A ship carrying the final 2,150 Indonesian police deployed in Aceh Province pulled out of port Thursday, fulfilling the terms of the Indonesian government's peace accord with separatist rebels there. The accord, however, allows thousands of other security forces to remain in the volatile province, and before the rebels can participate in local elections this spring a new law must be passed by parliament in Jakarta. Aceh has been mired in a 29-year civil war, but peace efforts finally succeeded in the wake of the devastating 2004 tsunami, which killed 156,000 people and left a half-million others homeless.
Amid tight security, a court in China sentenced a private businessman to three years in prison for organizing peaceful protests by fellow investors against the seizure of their oil wells. The wells, in which Feng Bingxian and about 6,000 others had invested more than $800 million as the demand for energy in China gathered speed, were seized by a provincial government in 2003. News reports have described the compensation they were paid as "paltry." Critics said the widely watched case appears to undermine the central government's pledge to respect private property.
For the second time in three months, a Latin American government ordered its ambassador to Venezuela home. Peru's Foreign Ministry said the move was necessitated by the interference of President Hugo Chávez in internal Peruvian affairs. Earlier this week, Chávez met with - and warmly praised - visiting presidential candidate Ollanta Humala, a fellow avowed nationalist who has surged ahead in recent opinion polls. Both are outspoken opponents of the proposed Free Trade Area of the Americas. Humala faces ex-member of Congress Lourdes Flores in an April election. In November, Mexico expelled Venezuela's ambassador and recalled its own after Chávez referred to President Vicente Fox in disrespectful terms. Chávez refused to apologize, but the two governments have since said they're willing to restore full diplomatic ties.
At least 23 people were reported dead and more than 80 others were hurt in Mecca, Islam's holiest city, when the hostel in which they were staying collapsed. The victims were Muslim pilgrims who were in Saudi Arabia for the annual hajj and had just returned to the building following midday prayers at the Grand Mosque. Most of them were from India, Egypt, Tunisia, and the United Arab Emirates, security sources said. The collapse was the latest in a series of tragedies that have beset the hajj as the number of pilgrims has soared.
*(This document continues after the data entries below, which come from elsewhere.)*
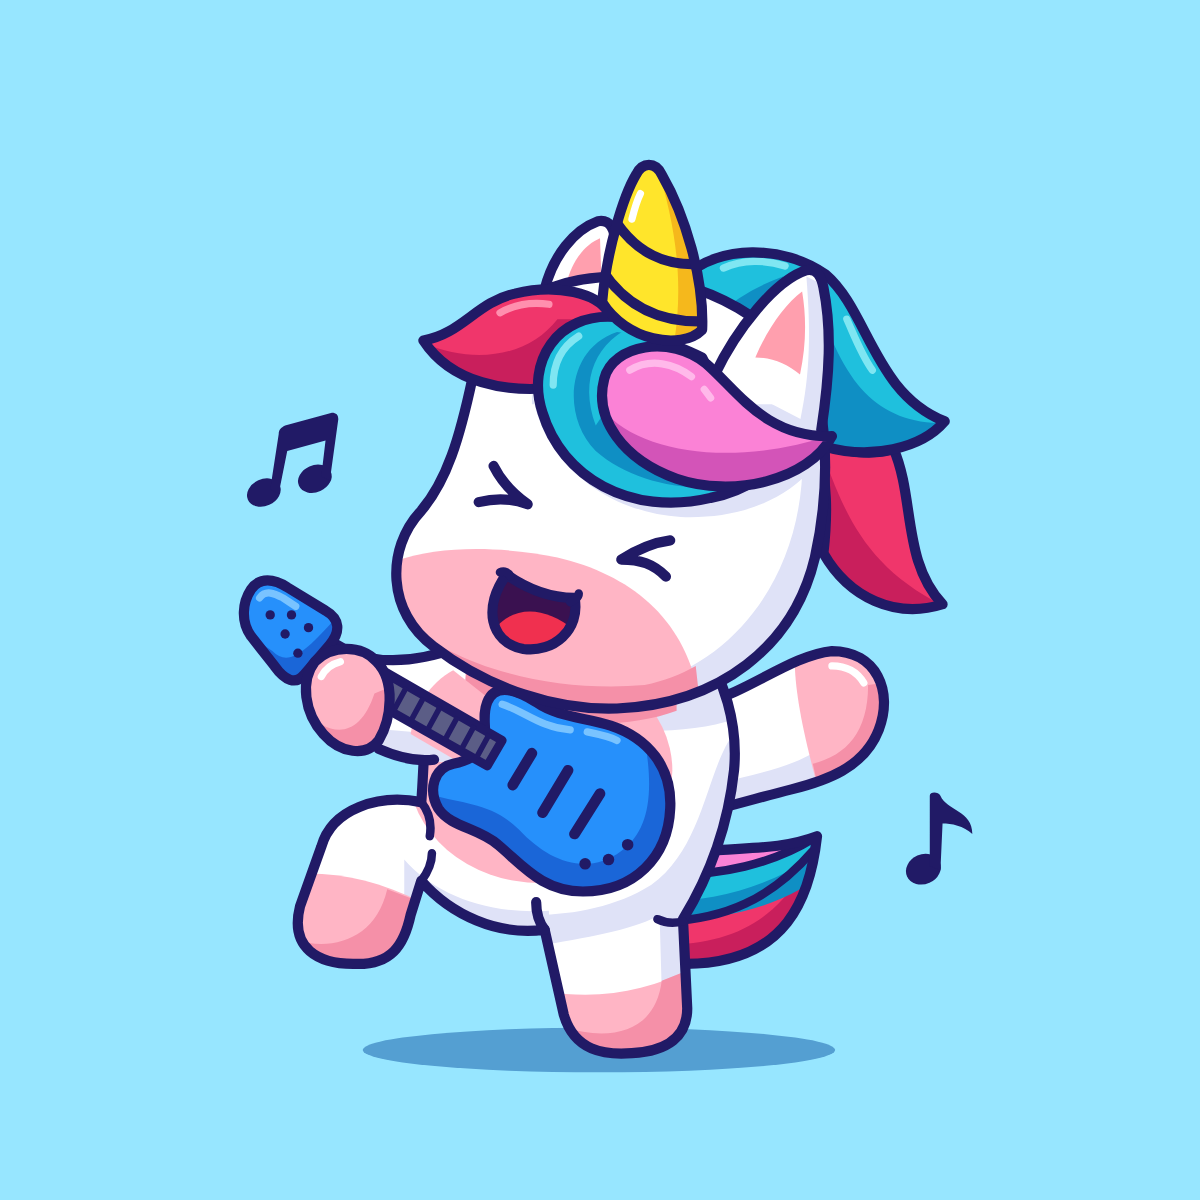
<!DOCTYPE html>
<html lang="en">
<head>
<meta charset="utf-8">
<title>Unicorn playing guitar</title>
<style>
:root{
  --sky:#97e6ff; --ground:#549fd2; --ink:#211a66;
  --white:#ffffff; --white-shade:#dfe2f7;
  --pink:#ffb5c5; --pink-shade:#f590a8; --ear:#ff9fae;
  --red:#f0366b; --red-shade:#c91f5c;
  --cyan:#1fc0dd; --cyan-shade:#0f8fc4; --cyan-light:#7fe6f2;
  --orchid:#fb82d6; --orchid-shade:#d354b8; --orchid-light:#ffb9ea;
  --yellow:#ffe52b; --yellow-shade:#f5b81c;
  --blue:#2690fb; --blue-shade:#1a66d8; --blue-light:#79c3ff;
  --fret:#5b5d86; --mouth:#3a1150; --tongue:#f0304f;
}
*{margin:0;padding:0;box-sizing:border-box}
html,body{width:1200px;height:1200px;overflow:hidden;background:var(--sky)}
svg{display:block;width:1200px;height:1200px}
.line{fill:none;stroke:var(--ink);stroke-width:4.8;stroke-linecap:round;stroke-linejoin:round}
.thin{fill:none;stroke:var(--ink);stroke-width:4;stroke-linecap:round;stroke-linejoin:round}
.gleam{fill:none;stroke-width:3.4;stroke-linecap:round}
.ink{fill:var(--ink)}
.white{fill:var(--white)} .white-shade{fill:var(--white-shade)}
.pink{fill:var(--pink)} .pink-shade{fill:var(--pink-shade)} .ear{fill:var(--ear)}
.red{fill:var(--red)} .red-shade{fill:var(--red-shade)}
.cyan{fill:var(--cyan)} .cyan-shade{fill:var(--cyan-shade)}
.orchid{fill:var(--orchid)} .orchid-shade{fill:var(--orchid-shade)}
.yellow{fill:var(--yellow)} .yellow-shade{fill:var(--yellow-shade)}
.blue{fill:var(--blue)} .blue-shade{fill:var(--blue-shade)}
</style>
</head>
<body>
<svg viewBox="0 0 564 564" role="img" aria-label="A laughing unicorn dancing and playing a blue electric guitar">
<defs>
  <path id="tail" d="M312 404C338 396 360 402 384 393C381 420 371 454 320 453C312 440 308 420 312 404Z"/>
  <path id="waving-arm" d="M332 330C352 325 372 308 391 306C412 306 420 325 413 343C406 361 388 367 372 371C360 374 350 377 338 380Z"/>
  <path id="torso" d="M212 306C198 330 200 352 198 377C178 373 156 380 151 398L141 426C136 446 150 453 166 453C184 454 190 444 193 430L198 414C212 430 234 440 256 437L265 477C270 494 284 496 297 495C314 494 323 487 323 474L321 432C332 414 342 390 345 362C347 340 340 318 330 306Z"/>
  <path id="strumming-arm" d="M172 309C186 312 200 310 220 302L216 356C206 360 196 358 178 352Z"/>
  <path id="fist" d="M148 311C156 303 170 303 177 311C186 320 184 338 178 348C172 356 160 354 152 345C143 335 141 320 148 311Z"/>
  <path id="headstock" d="M118 277C122 271 129 272 135 276L153 287C160 291 160 297 155 303L143 317C139 322 134 320 129 313L118 299C113 292 114 283 118 277Z"/>
  <path id="guitar-body" d="M229 330C233 320 244 325 252 330C262 337 274 337 287 341C305 347 316 361 315 380C314 403 298 419 274 419C255 419 246 407 234 397C225 389 212 389 206 380C201 371 204 361 213 359C222 357 227 354 228 345C228 339 227 335 229 330Z"/>
  <path id="head" d="M222 178C216 206 210 226 198 240C181 258 182 288 204 304C230 324 262 334 290 333C338 331 373 304 383 262C389 235 389 210 385 188C370 150 330 130 290 130C255 130 232 146 222 178Z"/>
  <path id="horn" d="M283 142C285 118 293 92 299 82C302 76 308 76 311 82C322 101 331 131 330 155C320 165 294 160 283 142Z"/>
  <path id="red-lock" d="M199 160C217 157 224 142 242 138C262 133 281 138 286 147L262 182C238 185 212 180 199 160Z"/>
  <path id="crown-lock" d="M322 130C338 115 368 115 388 129C408 146 411 185 444 198C433 211 409 216 388 210L350 188L326 166Z"/>
  <path id="nape-lock" d="M384 208C398 213 411 214 420 211C430 234 424 264 443 284C421 291 399 281 387 260C389 242 389 226 384 208Z"/>
  <path id="fringe-cyan" d="M289 149C262 147 247 170 255 194C264 224 296 243 334 234C345 232 352 228 358 224L330 168C318 162 304 158 289 149Z"/>
  <path id="fringe-orchid" d="M284 178C288 162 315 157 332 171C347 184 360 206 391 205C380 226 344 234 318 225C293 216 279 197 284 178Z"/>
  <path id="right-ear" d="M336 176C346 155 364 132 379 127C384 126 386 130 387 135C391 155 390 176 386 202Z"/>
  <path id="left-ear" d="M256 136C260 120 270 108 281 104C287 103 289 108 289 114L288 146Z"/>
  <clipPath id="in-tail"><use href="#tail"/></clipPath>
  <clipPath id="in-waving-arm"><use href="#waving-arm"/></clipPath>
  <clipPath id="in-torso"><use href="#torso"/></clipPath>
  <clipPath id="in-strumming-arm"><use href="#strumming-arm"/></clipPath>
  <clipPath id="in-fist"><use href="#fist"/></clipPath>
  <clipPath id="in-headstock"><use href="#headstock"/></clipPath>
  <clipPath id="in-guitar"><use href="#guitar-body"/></clipPath>
  <clipPath id="in-head"><use href="#head"/></clipPath>
  <clipPath id="in-horn"><use href="#horn"/></clipPath>
  <clipPath id="in-red"><use href="#red-lock"/></clipPath>
  <clipPath id="in-crown"><use href="#crown-lock"/></clipPath>
  <clipPath id="in-nape"><use href="#nape-lock"/></clipPath>
  <clipPath id="in-fringe-cyan"><use href="#fringe-cyan"/></clipPath>
  <clipPath id="in-fringe-orchid"><use href="#fringe-orchid"/></clipPath>
  <path id="mouth" d="M238 270C248 277 259 281 270 281C273 296 260 307 246 305C230 302 227 285 238 270Z"/>
  <clipPath id="in-mouth"><use href="#mouth"/></clipPath>
</defs>

<rect width="564" height="564" fill="var(--sky)"/>
<ellipse id="ground-shadow" cx="281.500" cy="493.500" rx="111" ry="10.500" fill="var(--ground)"/>

<g id="music-notes" class="ink">
  <ellipse cx="124" cy="231.500" rx="8.200" ry="6.300" transform="rotate(-24 124 231.500)"/>
  <ellipse cx="148" cy="225" rx="8.200" ry="6.300" transform="rotate(-24 148 225)"/>
  <path d="M131 204C131 202 132 201 134 200L156 194C158 194 159 195 159 197L155 226L151 224L153 207L135 212L131 232L127 230Z"/>
  <ellipse cx="434" cy="408.500" rx="8.400" ry="7" transform="rotate(-24 434 408.500)"/>
  <path d="M437 374C437 372 441 372 442 374C445 381 457 381 457 392C453 388 447 387 443 387L442 409L437 407Z"/>
</g>

<g id="tail-group">
  <use href="#tail" class="red"/>
  <g clip-path="url(#in-tail)">
    <path class="red-shade" d="M312 444C342 444 362 434 376 412L384 460H312Z"/>
    <path class="cyan" d="M306 407C334 410 360 404 386 393L378 416C360 426 340 432 312 433Z"/>
    <path class="cyan-shade" d="M306 424C334 424 358 418 382 403L376 418C360 427 340 432 312 433Z"/>
    <path class="orchid" d="M306 400L386 388C364 406 334 412 306 411Z"/>
    <path class="thin" d="M310 411C338 412 364 406 384 393M314 433C340 432 362 423 382 400"/>
  </g>
  <use href="#tail" class="line"/>
</g>

<g id="waving-arm-group">
  <use href="#waving-arm" class="white"/>
  <g clip-path="url(#in-waving-arm)">
    <path class="white-shade" d="M330 370C352 364 372 362 388 350L390 380H330Z"/>
    <path class="pink" d="M374 300C372 318 376 340 386 376H425V300Z"/>
    <path class="pink-shade" d="M382 359C398 355 408 344 408 322L424 320V376H386Z"/>
  </g>
  <use href="#waving-arm" class="line"/>
  <path class="gleam" stroke="var(--white)" d="M391 313C398 313 403 316 406 321"/>
</g>

<g id="body-group">
  <use href="#torso" class="white"/>
  <g clip-path="url(#in-torso)">
    <path class="white-shade" d="M350 340C332 352 334 396 306 416C290 426 270 430 252 430L256 444C280 440 300 436 310 430L312 500H350Z"/>
    <path class="white-shade" d="M190 404C204 420 228 430 258 428L258 446H190Z"/>
    <path class="white-shade" d="M205 300H345V338C310 350 240 342 205 318Z"/>
    <ellipse class="pink" cx="254" cy="362" rx="62" ry="53"/>
    <path class="pink-shade" d="M196 312C226 336 280 348 318 334L318 326L240 300Z"/>
    <path class="pink" d="M134 411C156 409 176 413 198 424V460H134Z"/>
    <path class="pink-shade" d="M134 440C152 448 176 444 182 418L198 424V460H134Z"/>
    <path class="pink" d="M256 466C282 470 304 466 326 455V500H256Z"/>
    <path class="pink-shade" d="M262 482C286 490 308 486 311 461L326 455V500H262Z"/>
  </g>
  <use href="#torso" class="line"/>
  <path class="thin" d="M198 377C202 382 203 387 202 393M198 414C201 410 203 406 203 401M321 433C317 434 313 434 309 432"/>
  <path class="line" d="M256 437C253 433 252 429 252 424"/>
</g>

<g id="strumming-arm-group">
  <use href="#strumming-arm" class="white"/>
  <path clip-path="url(#in-strumming-arm)" class="white-shade" d="M170 342L218 346V364H170Z"/>
  <path class="pink" d="M213 315C202 321 195 332 193 345L217 359L232 330Z"/>
  <path class="line" d="M172 309C186 312 200 310 216 304M178 352C187 356 196 358 204 357"/>
</g>

<g id="guitar">
  <g id="neck">
    <path d="M150 298L240 350L233 361L143 311Z" fill="var(--fret)" stroke="var(--ink)" stroke-width="4.500" stroke-linejoin="round"/>
  </g>
  <use href="#headstock" class="blue"/>
  <g clip-path="url(#in-headstock)">
    <path class="blue-shade" d="M110 294L128 306C136 314 144 306 160 288L164 312L136 328Z"/>
    <path class="gleam" stroke="var(--blue-light)" d="M122 281C125 277 129 279 133 281L139 285"/>
  </g>
  <use href="#headstock" class="line"/>
  <g class="ink">
    <circle cx="127" cy="289" r="2.200"/><circle cx="134" cy="298" r="2.200"/><circle cx="140" cy="307" r="2.200"/>
    <circle cx="137" cy="289" r="2.200"/><circle cx="145" cy="295" r="2.200"/>
  </g>
  <use href="#guitar-body" class="blue"/>
  <g clip-path="url(#in-guitar)">
    <path class="blue-shade" d="M198 372C214 378 230 376 244 390C258 405 276 412 292 400C304 391 307 376 304 354L322 350V424H200Z"/>
    <path class="gleam" stroke="var(--blue-light)" d="M236 331C246 334 254 342 268 343M276 344C281 345 286 346 290 348"/>
  </g>
  <use href="#guitar-body" class="line"/>
  <path id="fretboard-end" d="M182 317L236 348L229 360L176 330Z" fill="var(--fret)" stroke="var(--ink)" stroke-width="4.200" stroke-linejoin="round"/>
  <path d="M191 323L185 334M199 328L193 339M207 332L201 343M215 337L209 348M223 341L217 352M230 345L224 356" stroke="var(--ink)" stroke-width="2.600" fill="none"/>
  <path id="pickups" d="M250 354L241 369M267 362L255 382M282 373L270 392" fill="none" stroke="var(--ink)" stroke-width="5" stroke-linecap="round"/>
  <g id="knobs" class="ink"><circle cx="275" cy="406" r="2.700"/><circle cx="286" cy="404" r="2.700"/><circle cx="295" cy="397" r="2.700"/></g>
</g>

<g id="fist-group">
  <use href="#fist" class="pink"/>
  <path clip-path="url(#in-fist)" class="pink-shade" d="M140 330C152 346 168 350 176 326L190 320V360H140Z"/>
  <use href="#fist" class="line"/>
  <path class="gleam" stroke="var(--white)" d="M151 318C153 314 156 312 160 311"/>
</g>

<g id="back-mane">
  <use href="#nape-lock" class="red"/>
  <g clip-path="url(#in-nape)">
    <path class="red-shade" d="M384 206C396 238 404 266 446 286L420 296L380 264Z"/>
  </g>
  <use href="#nape-lock" class="line"/>
  <use href="#left-ear" class="white"/>
  <path class="ear" d="M266 134C269 122 275 115 282 112L283 140Z"/>
  <use href="#left-ear" class="line"/>
  <use href="#crown-lock" class="cyan"/>
  <g clip-path="url(#in-crown)">
    <path class="cyan-shade" d="M324 168C332 150 346 138 368 130L384 140C396 180 412 199 444 199L428 222H380L340 190Z"/>
    <path class="gleam" stroke="var(--cyan-light)" d="M340 126C349 122 360 122 369 125"/>
    <path class="gleam" stroke="var(--cyan-light)" d="M398 150C402 159 405 167 410 174"/>
  </g>
  <use href="#crown-lock" class="line"/>
</g>

<g id="head-group">
  <use href="#head" class="white"/>
  <g clip-path="url(#in-head)">
    <path class="white-shade" d="M250 170C246 206 276 240 320 243C346 244 368 236 382 220L392 204L376 190H250Z"/>
    <path class="white-shade" d="M392 205L377 208C380 262 352 308 304 322L296 340H400Z"/>
    <path class="pink" d="M176 268C198 256 232 256 262 262C296 270 321 290 328 325L300 342H180Z"/>
    <path class="pink-shade" d="M178 280C204 312 256 326 303 322C312 320 320 317 327 313L330 340H180Z"/>
  </g>
  <use href="#head" class="line"/>
  <g id="face">
    <path class="line" d="M232 219C236 227 241 232 248 237C240 234 233 234 225 236"/>
    <path class="line" d="M315 254C307 255 300 258 292 263C301 263 307 265 313 271"/>
    <use href="#mouth" fill="var(--mouth)"/>
    <path clip-path="url(#in-mouth)" d="M232 296C242 284 256 285 270 296L262 310H236Z" fill="var(--tongue)"/>
    <use href="#mouth" class="line"/>
    <path class="thin" d="M235 269C237 268 239 269 240 271M268 283C270 282 272 281 272 279"/>
  </g>
</g>

<g id="front-mane">
  <use href="#right-ear" class="white"/>
  <path class="white-shade" d="M376 198C381 175 381 155 379 130L387 134C391 156 390 176 386 202Z"/>
  <path class="ear" d="M355 168C361 154 369 143 377 137C379 149 379 162 376 176C370 171 363 168 355 168Z"/>
  <path class="line" d="M336 176C346 155 364 132 379 127C384 126 386 130 387 135C391 155 390 176 386 202"/>

  <use href="#red-lock" class="red"/>
  <g clip-path="url(#in-red)">
    <path class="red-shade" d="M196 160C222 172 248 168 262 150L284 150L262 190H210Z"/>
    <path class="gleam" stroke="#ff8fae" d="M235 147C242 143 250 142 258 143"/>
  </g>
  <use href="#red-lock" class="line"/>

  <use href="#fringe-cyan" class="cyan"/>
  <g clip-path="url(#in-fringe-cyan)">
    <path class="cyan-shade" d="M290 156C266 164 264 196 280 212C296 226 322 232 346 228L330 246L356 228L320 160Z"/>
    <path class="cyan" d="M300 152C280 160 272 178 280 200L300 170L330 170Z"/>
    <path class="gleam" stroke="var(--cyan-light)" d="M260 181C260 171 264 163 272 158"/>
  </g>
  <use href="#fringe-cyan" class="line"/>

  <use href="#fringe-orchid" class="orchid"/>
  <g clip-path="url(#in-fringe-orchid)">
    <path class="orchid-shade" d="M280 188C296 214 346 220 392 204L376 236H300Z"/>
    <path class="gleam" stroke="var(--orchid-light)" d="M296 174C306 168 317 171 325 177M331 183L334 187"/>
  </g>
  <use href="#fringe-orchid" class="line"/>
</g>

<g id="horn-group">
  <use href="#horn" class="yellow"/>
  <g clip-path="url(#in-horn)">
    <path class="yellow-shade" d="M307 72C318 106 322 134 316 166H336V72Z"/>
    <path class="gleam" stroke="var(--white)" d="M301 91C299 95 298 99 297 103"/>
    <path class="line" d="M290 105C299 118 312 125 328 124M283 127C294 144 310 152 332 151"/>
  </g>
  <use href="#horn" class="line"/>
</g>
</svg>
</body>
</html>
Almost 2,400 Muslims died and hundreds more have been hurt in recent years in stampedes, an anti-US demonstration, and an inferno started by a cooking fire in an outdoor encampment.